Unfortunately, the purpose of this column is not to reflect on the good times.
The second thing that jumps out is that, in each season from 1984-85 to 2013-14, at least one of Michigan football, Michigan men's basketball, and Michigan ice hockey appeared in either a bowl game or an NCAA Tournament. The closest Michigan came to striking out on the postseason in all three sports was not too long ago. In 2009-10, the Michigan football team failed to attain bowl eligibility after the five-win Wolverines lost their final five regular-season games, and, despite a preseason ranking of No. 15 in the AP poll, the Michigan men's basketball team finished with a losing record after Evan Turner ended their season with a half-court shot in the Big Ten Tournament. It seemed Michigan ice hockey would soon join them, too. After opening the season as the No. 3 team in the nation, the Wolverines entered the CCHA Tournament as the No. 7 seed and without their starting netminder, Bryan Hogan, who suffered a groin injury in the second-to-last regular-season game. Michigan's only hope to extend its NCAA Tournament streak to 20 seasons was to make a magical run through the CCHA Tournament with its undersized walk-on goalie, Hunwick. And, somehow, someway, that's what the Wolverines did, winning their next six games to earn the CCHA Tournament title and CCHA's auto-bid before falling just short of a Frozen Four after an early whistle by a referee waived off what should have been Michigan's overtime winner against No. 1 Miami (OH).

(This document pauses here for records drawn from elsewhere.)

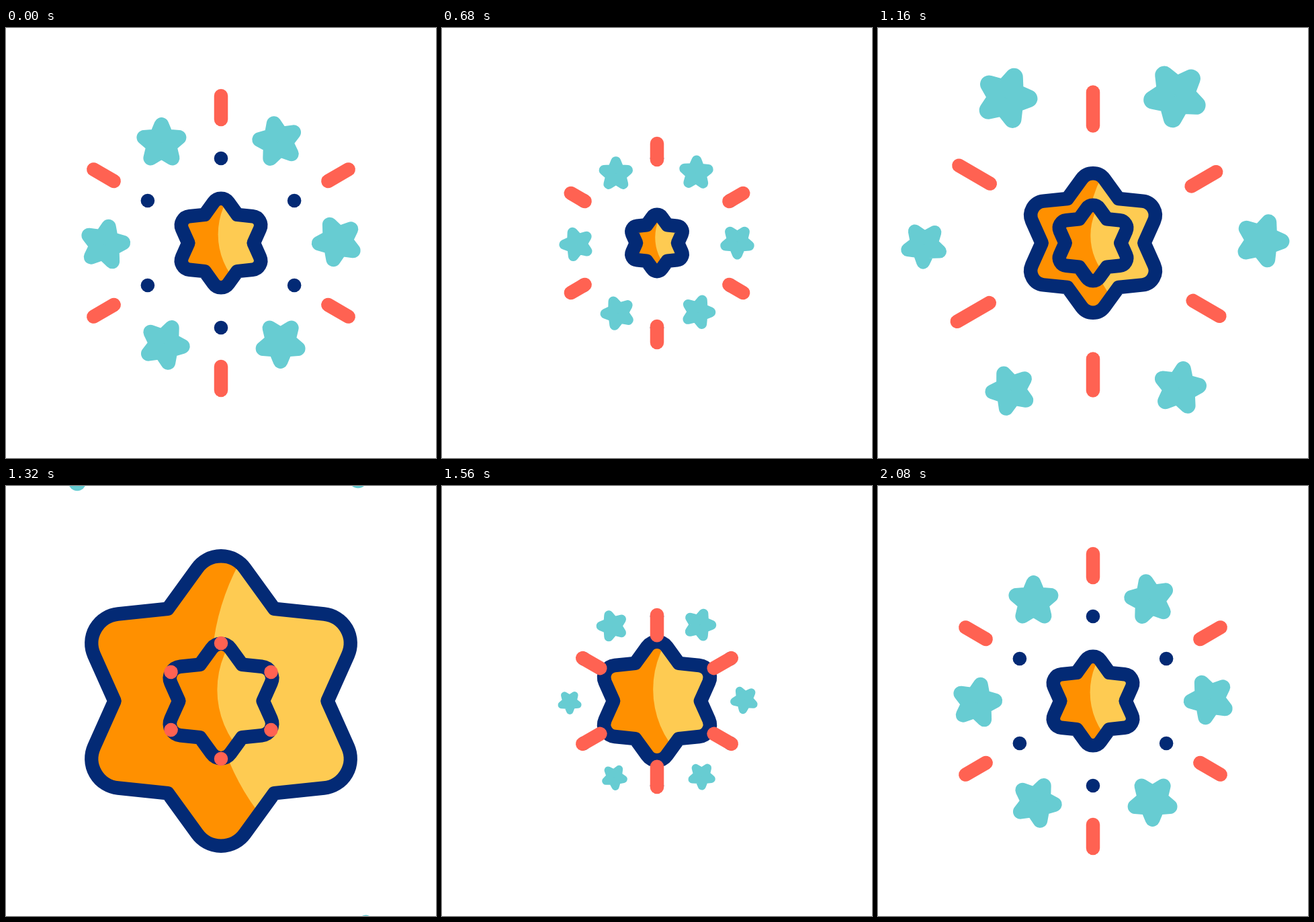
An HTML page with a canvas for the animation above (2640 ms loop, 640 by 640 pixels).

```html
<!DOCTYPE html>
<html lang="en">
<head>
<meta charset="utf-8">
<title>Star burst</title>
<style>
  html, body { margin: 0; width: 100%; height: 100%; overflow: hidden; background: #fff; }
  canvas { display: block; }
</style>
</head>
<body>
<canvas id="stage" width="640" height="640"></canvas>
<script>
const ctx = document.getElementById('stage').getContext('2d');
const LOOP = 2640, STEP = 40, REBIRTH = 1320;
const NAVY = '#032a75', ORANGE = '#ff9000', YELLOW = '#fecb52', CORAL = '#ff6252', TEAL = '#67ccd2';
const RAD = Math.PI / 180;

// Smooth monotone interpolation through keyed values
function key(t, times, values) {
  const n = times.length - 1;
  if (t <= times[0]) return values[0];
  if (t >= times[n]) return values[n];
  const i = times.findIndex(x => x > t) - 1;
  const rate = j => (values[j + 1] - values[j]) / (times[j + 1] - times[j]);
  const slope = j => {
    if (j < 1 || j >= n) return 0;
    const a = rate(j - 1), b = rate(j);
    return a * b > 0 ? 2 * a * b / (a + b) : 0;
  };
  const span = times[i + 1] - times[i], u = (t - times[i]) / span, w = u * u * (3 - 2 * u);
  return values[i] * (1 - w) + values[i + 1] * w
    + span * u * (1 - u) * (slope(i) * (1 - u) - slope(i + 1) * u);
}

const easeInOut = u => u < 0.5 ? 4 * u ** 3 : 1 - 4 * (1 - u) ** 3;
const ramp = (t, from, to) => easeInOut(Math.min(1, Math.max(0, (t - from) / (to - from))));
const polar = (r, deg) => [r * Math.cos(deg * RAD), r * Math.sin(deg * RAD)];

// Six-pointed star with rounded tips; h is the distance from centre to tip
function bigStar(h, alpha = 1) {
  if (h <= 0 || alpha <= 0) return;
  const path = new Path2D();
  for (let k = 0; k < 6; k++) {
    const a = k * 60 - 90;
    const notch = polar(h * 0.737, a - 30), next = polar(h * 0.737, a + 30);
    if (k) path.lineTo(...notch); else path.moveTo(...notch);
    path.arcTo(...polar(h * 1.147, a), ...next, h * 0.204);
  }
  path.closePath();
  ctx.save();
  ctx.globalAlpha = alpha;
  ctx.fillStyle = ORANGE;
  ctx.fill(path);
  ctx.save();
  ctx.clip(path);
  ctx.fillStyle = YELLOW;
  ctx.beginPath();
  ctx.arc(h * 1.534, h * -0.195, h * 1.6, 0, 7);
  ctx.fill();
  ctx.restore();
  ctx.strokeStyle = NAVY;
  ctx.lineWidth = Math.min(20.5, h);
  ctx.stroke(path);
  ctx.restore();
}

function smallStar(r, deg, size, turn) {
  if (size <= 0) return;
  ctx.save();
  ctx.translate(...polar(r, deg));
  ctx.rotate(turn * RAD);
  ctx.scale(size / 74, size / 74);
  ctx.beginPath();
  for (let k = 0; k < 10; k++) ctx.lineTo(...polar(k % 2 ? 12.2 : 27.3, k * 36 - 90));
  ctx.closePath();
  ctx.fillStyle = ctx.strokeStyle = TEAL;
  ctx.lineWidth = 22;
  ctx.fill();
  ctx.stroke();
  ctx.restore();
}

function ray(inner, outer, deg) {
  ctx.strokeStyle = CORAL;
  ctx.lineWidth = 20.5;
  ctx.beginPath();
  ctx.moveTo(...polar(inner, deg));
  ctx.lineTo(...polar(outer + 0.01, deg));
  ctx.stroke();
}

// Clockwise from the upper left: size factor, turns on the way out, turns on arrival
const STARS = [
  { f: 0.96, out: [0, 12, 72, 164, 252], back: [-78, -18, 0] },
  { f: 1.00, out: [-12, -24, -70, -173, -252], back: [79, 19, -12] },
  { f: 0.85, out: [-24, -37, -108, -196, -280], back: [104, 44, -24] },
  { f: 0.84, out: [-36, -49, -125, -205, -285], back: [95, 35, -36] },
  { f: 0.79, out: [-48, -35, 51, 122, 216], back: [-102, -42, 24] },
  { f: 0.73, out: [-60, -45, 52, 111, 190], back: [-97, -37, 12] }
];
const OUT = [200, 400, 680, 1160, 1320], BACK = [1320, 1560, 2080];
const RAY_SPREAD = [0, -13, -7, -5, 9, 6];

function drawStars(t) {
  STARS.forEach(({ f, out, back }, i) => {
    const deg = i * 60 - 120.8;
    if (t <= REBIRTH) {
      const r = key(t, [200, 400, 680, 760, 1160, 1320, 1400], [173, 161, 119.5, 115, 251.5, 418, 530]);
      const size = key(t, [200, 400, 680, 760, 1160], [74, 29 + 33 * f, 50.5, 50, 93 * f]);
      smallStar(r, deg, size, key(t, OUT, out));
    } else {
      const r = key(t, [1320, 1560, 1920, 2080], [40, 130, 170, 173]);
      smallStar(r, deg, key(t, BACK, [0, 48 * f, 74]), key(t, BACK, back));
    }
  });
}

function drawRays(t) {
  RAY_SPREAD.forEach((d, i) => {
    const deg = i * 60 - 90;
    if (t < REBIRTH) {
      const times = [200, 400, 680, 760, 1160, 1320];
      ray(key(t, times, [184, 150, 124, 121, 174.5 + d * 0.4, 210]),
          key(t, times, [219, 180, 148, 144, 224.5 + d, 210]), deg);
    } else {
      ray(86 + 98 * ramp(t, 1416, 1880), 86 + 133 * ramp(t, 1320, 1880), deg);
    }
  });
}

function drawDots() {
  ctx.fillStyle = NAVY;
  for (let k = 0; k < 6; k++) {
    ctx.beginPath();
    ctx.arc(...polar(126, k * 60 - 90), 10.3, 0, 7);
    ctx.fill();
  }
}

function draw(t) {
  ctx.setTransform(1, 0, 0, 1, 0, 0);
  ctx.fillStyle = '#fff';
  ctx.fillRect(0, 0, 640, 640);
  ctx.translate(320, 320);
  ctx.lineCap = ctx.lineJoin = 'round';

  if (t < 700 || t >= 1560) drawDots();
  if (t < REBIRTH) drawRays(t);
  drawStars(t);
  if (t < 1440) {
    const h = key(t, [200, 400, 680, 760, 1160, 1320, 1400, 1480],
                     [66, 63, 42, 40, 103.5, 215, 293, 380]);
    bigStar(h, 1 - Math.max(0, t - 1320) / 120);
  }
  if (t > 880) bigStar(key(t, [880, 1160, 1320, 1420, 1560, 1880], [0, 56, 85, 93, 88, 66]));
  if (t >= REBIRTH) drawRays(t);
}

const start = performance.now();
function tick() {
  const t = (performance.now() - start) % LOOP;
  draw(Math.floor(t / STEP) * STEP);
  requestAnimationFrame(tick);
}
tick();
</script>
</body>
</html>
```
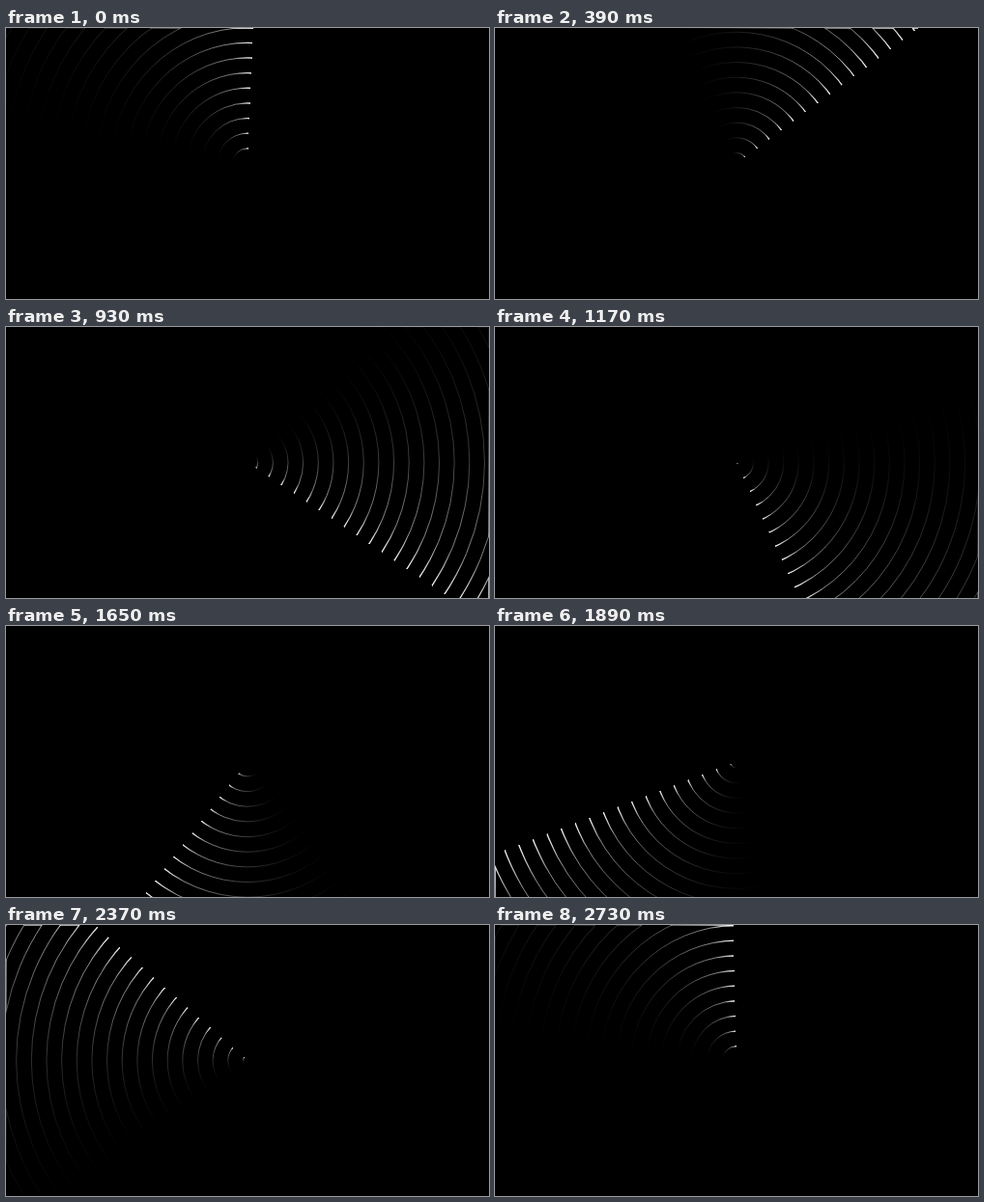
These frames come from a looping animation (500x281 px, 2.76 s). An HTML page with a canvas:

```html
<!DOCTYPE html>
<html lang="en">
<head>
<meta charset="utf-8">
<title>Radar rings</title>
<style>
  html, body { margin: 0; width: 100%; height: 100%; overflow: hidden; background: #000; }
  canvas { display: block; width: 100vw; height: 100vh; }
</style>
</head>
<body>
<canvas id="stage" width="500" height="281"></canvas>
<script>
const ctx = document.getElementById('stage').getContext('2d');
const W = 500, H = 281, CX = 250, CY = 140.5;
const STEP = 30, STEPS = 92;
const GAP = 15.65;          // distance between rings
const CYCLES = 5;           // ring gaps travelled per loop
const START = 2.5;          // first head angle, clockwise from the top
const TAIL = 90, TIP = 10;  // degrees behind the head
const RAD = Math.PI / 180;

// White that fades out over `span` degrees behind the head.
function fade(head, span, peak, power) {
  const gradient = ctx.createConicGradient(head, CX, CY);
  const start = 1 - span / 360;
  gradient.addColorStop(0, 'rgba(255,255,255,0)');
  for (let i = 0; i <= 12; i++) {
    const u = i / 12;
    gradient.addColorStop(start + (1 - start) * u, `rgba(255,255,255,${peak * u ** power})`);
  }
  return gradient;
}

function strokeRing(radius, width, style) {
  ctx.beginPath();
  ctx.arc(CX, CY, radius, 0, 2 * Math.PI);
  ctx.lineWidth = width;
  ctx.strokeStyle = style;
  ctx.stroke();
}

// Every second gap is a band; its outline follows the stage border where it is cut off.
function strokeBorder(radii, travel, style) {
  ctx.save();
  ctx.beginPath();
  radii.forEach((r, k) => {
    if ((k - Math.floor(travel)) % 2) return;
    for (const edge of [r, r + GAP]) {
      ctx.moveTo(CX + edge, CY);
      ctx.arc(CX, CY, edge, 0, 2 * Math.PI);
    }
  });
  ctx.clip('evenodd');
  ctx.lineWidth = 1;
  ctx.strokeStyle = style;
  ctx.strokeRect(0.5, 0.5, W - 1, H + 10);
  ctx.restore();
}

function draw(step) {
  const turn = step / STEPS;
  const travel = CYCLES * turn;
  const head = (START + 360 * turn - 90) * RAD;
  const tail = fade(head, TAIL, 0.72, 2.2);
  const tip = fade(head, TIP, 0.85, 1);
  const radii = Array.from({ length: 20 }, (_, k) => GAP * (k + travel % 1));

  ctx.fillStyle = '#000';
  ctx.fillRect(0, 0, W, H);
  for (const r of radii) {
    if (r < 0.5) continue;
    strokeRing(r, 1, tail);
    strokeRing(r, 1.3, tip);
  }
  strokeBorder(radii, travel, tail);
}

const begin = performance.now();
function tick() {
  draw(Math.floor((performance.now() - begin) / STEP) % STEPS);
  requestAnimationFrame(tick);
}
tick();
</script>
</body>
</html>
```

Michigan finds itself in a very similar situation right now. The football team was ineligible for a bowl after finishing 5-7. Barring a miracle, the men's basketball team will miss the NCAA Tournament although Michigan was in the preseason polls. So, once again, it's on the ice hockey team to salvage the athletic season for Michigan. The only difference this time is that the ice hockey team is in better shape to win its conference championship and earn an at-large bid to the NCAA Tournament. But that's no guarantee given how weak Big Ten hockey is. If Michigan slips up down the stretch and doesn't win the Big Ten Tournament, Michigan could be 0-for-12 in accomplishing its team goals.
That'd be a first for Michigan since the NCAA Men's Basketball Tournament expanded to 64 teams. Or, in other words, 2014-15 would be Michigan's worst season in over 30 years.
But, whether or not Michigan ice hockey plays in the NCAA Tournament or wins the Big Ten, it's important to remember that it's always darkest before the dawn. Though he won't affect Michigan's on-the-field results during the 2014-15 season, Michigan has Jim Harbaugh, one of the top-10 coaches at any level of football, leading its program. John Beilein is still an elite college basketball coach. And, though his retirement isn't far off, Red Berenson is still a hockey legend. All of Michigan football, Michigan basketball, and Michigan hockey will be back on top of the Big Ten and national landscapes shortly.
So, when these three Michigan programs begin their seasons in 2015-16, look east.
You'll see the sun peeking over the horizon.